The data –
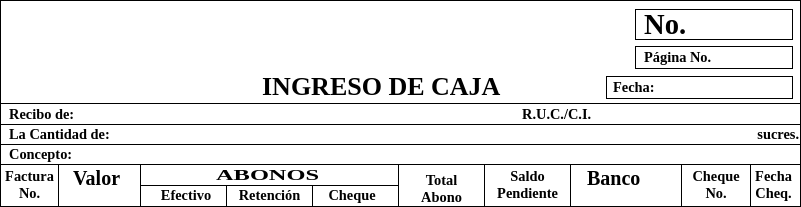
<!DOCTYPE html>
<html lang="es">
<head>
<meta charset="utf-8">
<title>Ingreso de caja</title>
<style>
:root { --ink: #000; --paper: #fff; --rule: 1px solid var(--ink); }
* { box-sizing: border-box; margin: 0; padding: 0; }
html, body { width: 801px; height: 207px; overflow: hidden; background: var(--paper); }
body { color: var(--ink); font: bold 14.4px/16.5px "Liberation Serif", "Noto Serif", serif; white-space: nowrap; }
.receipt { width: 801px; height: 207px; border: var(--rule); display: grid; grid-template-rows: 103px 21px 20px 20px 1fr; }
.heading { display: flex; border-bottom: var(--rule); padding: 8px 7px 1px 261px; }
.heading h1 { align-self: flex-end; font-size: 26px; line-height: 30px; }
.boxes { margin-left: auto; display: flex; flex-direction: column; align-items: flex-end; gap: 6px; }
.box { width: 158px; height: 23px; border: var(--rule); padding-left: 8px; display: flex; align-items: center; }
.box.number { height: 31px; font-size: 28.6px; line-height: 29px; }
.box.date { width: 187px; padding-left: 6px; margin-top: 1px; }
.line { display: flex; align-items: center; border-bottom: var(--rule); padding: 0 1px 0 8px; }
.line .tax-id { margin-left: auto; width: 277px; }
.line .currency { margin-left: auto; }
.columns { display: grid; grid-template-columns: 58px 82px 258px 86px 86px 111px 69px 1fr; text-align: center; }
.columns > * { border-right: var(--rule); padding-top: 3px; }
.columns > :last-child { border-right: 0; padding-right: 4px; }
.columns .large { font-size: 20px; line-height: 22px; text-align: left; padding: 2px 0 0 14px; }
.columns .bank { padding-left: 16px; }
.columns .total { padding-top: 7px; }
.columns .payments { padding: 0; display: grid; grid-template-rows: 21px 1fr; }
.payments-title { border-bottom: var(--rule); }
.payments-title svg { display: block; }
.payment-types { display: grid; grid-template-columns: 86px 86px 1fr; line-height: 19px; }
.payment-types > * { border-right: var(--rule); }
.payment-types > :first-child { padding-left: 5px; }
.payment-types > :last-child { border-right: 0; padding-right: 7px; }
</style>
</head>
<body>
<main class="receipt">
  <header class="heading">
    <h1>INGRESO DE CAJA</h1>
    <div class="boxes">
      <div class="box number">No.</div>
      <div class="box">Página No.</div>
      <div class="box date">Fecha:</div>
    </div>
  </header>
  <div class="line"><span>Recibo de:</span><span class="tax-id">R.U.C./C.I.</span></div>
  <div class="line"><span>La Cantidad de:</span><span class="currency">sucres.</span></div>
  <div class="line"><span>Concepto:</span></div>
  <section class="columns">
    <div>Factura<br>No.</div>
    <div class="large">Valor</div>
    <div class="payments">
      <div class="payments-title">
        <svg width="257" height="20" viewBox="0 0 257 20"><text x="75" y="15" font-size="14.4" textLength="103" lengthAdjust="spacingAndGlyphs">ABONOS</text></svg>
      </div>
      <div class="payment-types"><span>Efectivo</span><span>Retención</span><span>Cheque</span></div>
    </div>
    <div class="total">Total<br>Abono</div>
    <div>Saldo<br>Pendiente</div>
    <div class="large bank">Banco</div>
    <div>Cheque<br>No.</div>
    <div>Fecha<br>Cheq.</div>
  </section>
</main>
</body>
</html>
==
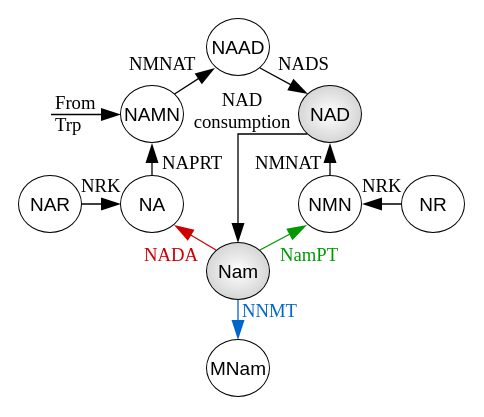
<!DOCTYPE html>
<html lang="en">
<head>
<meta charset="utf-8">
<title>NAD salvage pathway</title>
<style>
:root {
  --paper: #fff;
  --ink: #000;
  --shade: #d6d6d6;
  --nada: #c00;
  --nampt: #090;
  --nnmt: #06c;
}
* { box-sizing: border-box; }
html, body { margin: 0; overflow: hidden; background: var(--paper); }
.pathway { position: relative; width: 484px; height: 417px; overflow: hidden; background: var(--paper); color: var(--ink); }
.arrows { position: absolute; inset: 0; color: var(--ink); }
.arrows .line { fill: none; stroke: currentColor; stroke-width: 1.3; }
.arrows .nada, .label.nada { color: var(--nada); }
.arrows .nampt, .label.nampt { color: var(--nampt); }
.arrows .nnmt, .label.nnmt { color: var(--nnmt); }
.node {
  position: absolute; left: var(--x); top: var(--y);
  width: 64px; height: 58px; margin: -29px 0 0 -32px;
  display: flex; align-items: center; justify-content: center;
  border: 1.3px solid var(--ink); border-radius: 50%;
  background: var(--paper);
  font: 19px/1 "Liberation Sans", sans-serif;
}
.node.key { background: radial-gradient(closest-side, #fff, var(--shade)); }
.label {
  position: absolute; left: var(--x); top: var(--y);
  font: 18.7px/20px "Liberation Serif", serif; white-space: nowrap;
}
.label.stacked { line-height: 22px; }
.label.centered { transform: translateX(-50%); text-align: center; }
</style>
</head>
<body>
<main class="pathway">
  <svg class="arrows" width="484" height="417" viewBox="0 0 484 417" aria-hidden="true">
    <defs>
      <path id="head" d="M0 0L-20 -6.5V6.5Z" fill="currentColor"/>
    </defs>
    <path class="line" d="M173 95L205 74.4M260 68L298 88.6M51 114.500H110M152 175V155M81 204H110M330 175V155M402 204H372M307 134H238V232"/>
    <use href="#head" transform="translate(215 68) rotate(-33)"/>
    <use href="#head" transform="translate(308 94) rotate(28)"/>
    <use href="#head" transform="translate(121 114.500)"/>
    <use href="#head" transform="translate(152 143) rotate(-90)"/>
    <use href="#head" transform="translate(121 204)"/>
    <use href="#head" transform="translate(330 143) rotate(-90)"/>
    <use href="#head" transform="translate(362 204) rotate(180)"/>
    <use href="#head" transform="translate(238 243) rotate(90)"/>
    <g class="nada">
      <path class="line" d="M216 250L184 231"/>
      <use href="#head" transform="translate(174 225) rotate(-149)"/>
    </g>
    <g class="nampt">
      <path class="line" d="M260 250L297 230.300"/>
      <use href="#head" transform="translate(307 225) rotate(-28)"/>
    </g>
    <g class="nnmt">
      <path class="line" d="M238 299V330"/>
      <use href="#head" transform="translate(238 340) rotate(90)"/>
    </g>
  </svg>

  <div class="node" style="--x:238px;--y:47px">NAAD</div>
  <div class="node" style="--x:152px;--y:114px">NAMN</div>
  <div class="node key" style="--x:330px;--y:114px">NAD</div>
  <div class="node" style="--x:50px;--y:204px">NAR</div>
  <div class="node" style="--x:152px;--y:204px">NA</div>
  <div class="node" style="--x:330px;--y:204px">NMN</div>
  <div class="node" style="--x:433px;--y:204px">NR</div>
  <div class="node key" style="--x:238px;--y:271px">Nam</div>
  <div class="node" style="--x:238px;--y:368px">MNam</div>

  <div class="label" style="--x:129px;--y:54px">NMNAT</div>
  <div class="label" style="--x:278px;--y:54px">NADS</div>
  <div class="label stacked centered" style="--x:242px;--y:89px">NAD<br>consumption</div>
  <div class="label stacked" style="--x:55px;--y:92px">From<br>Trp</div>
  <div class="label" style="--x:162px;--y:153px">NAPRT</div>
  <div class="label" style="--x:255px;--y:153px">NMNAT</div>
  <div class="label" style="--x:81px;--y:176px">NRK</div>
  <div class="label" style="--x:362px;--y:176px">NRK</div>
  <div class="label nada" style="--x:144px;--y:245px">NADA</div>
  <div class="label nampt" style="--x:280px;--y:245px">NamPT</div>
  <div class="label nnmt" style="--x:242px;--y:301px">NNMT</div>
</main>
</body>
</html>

How to complete this task –
Copy every line of the records above that holds the word "nnmt".

Solution –
  --nnmt: #06c;
.arrows .nnmt, .label.nnmt { color: var(--nnmt); }
    <g class="nnmt">
  <div class="label nnmt" style="--x:242px;--y:301px">NNMT</div>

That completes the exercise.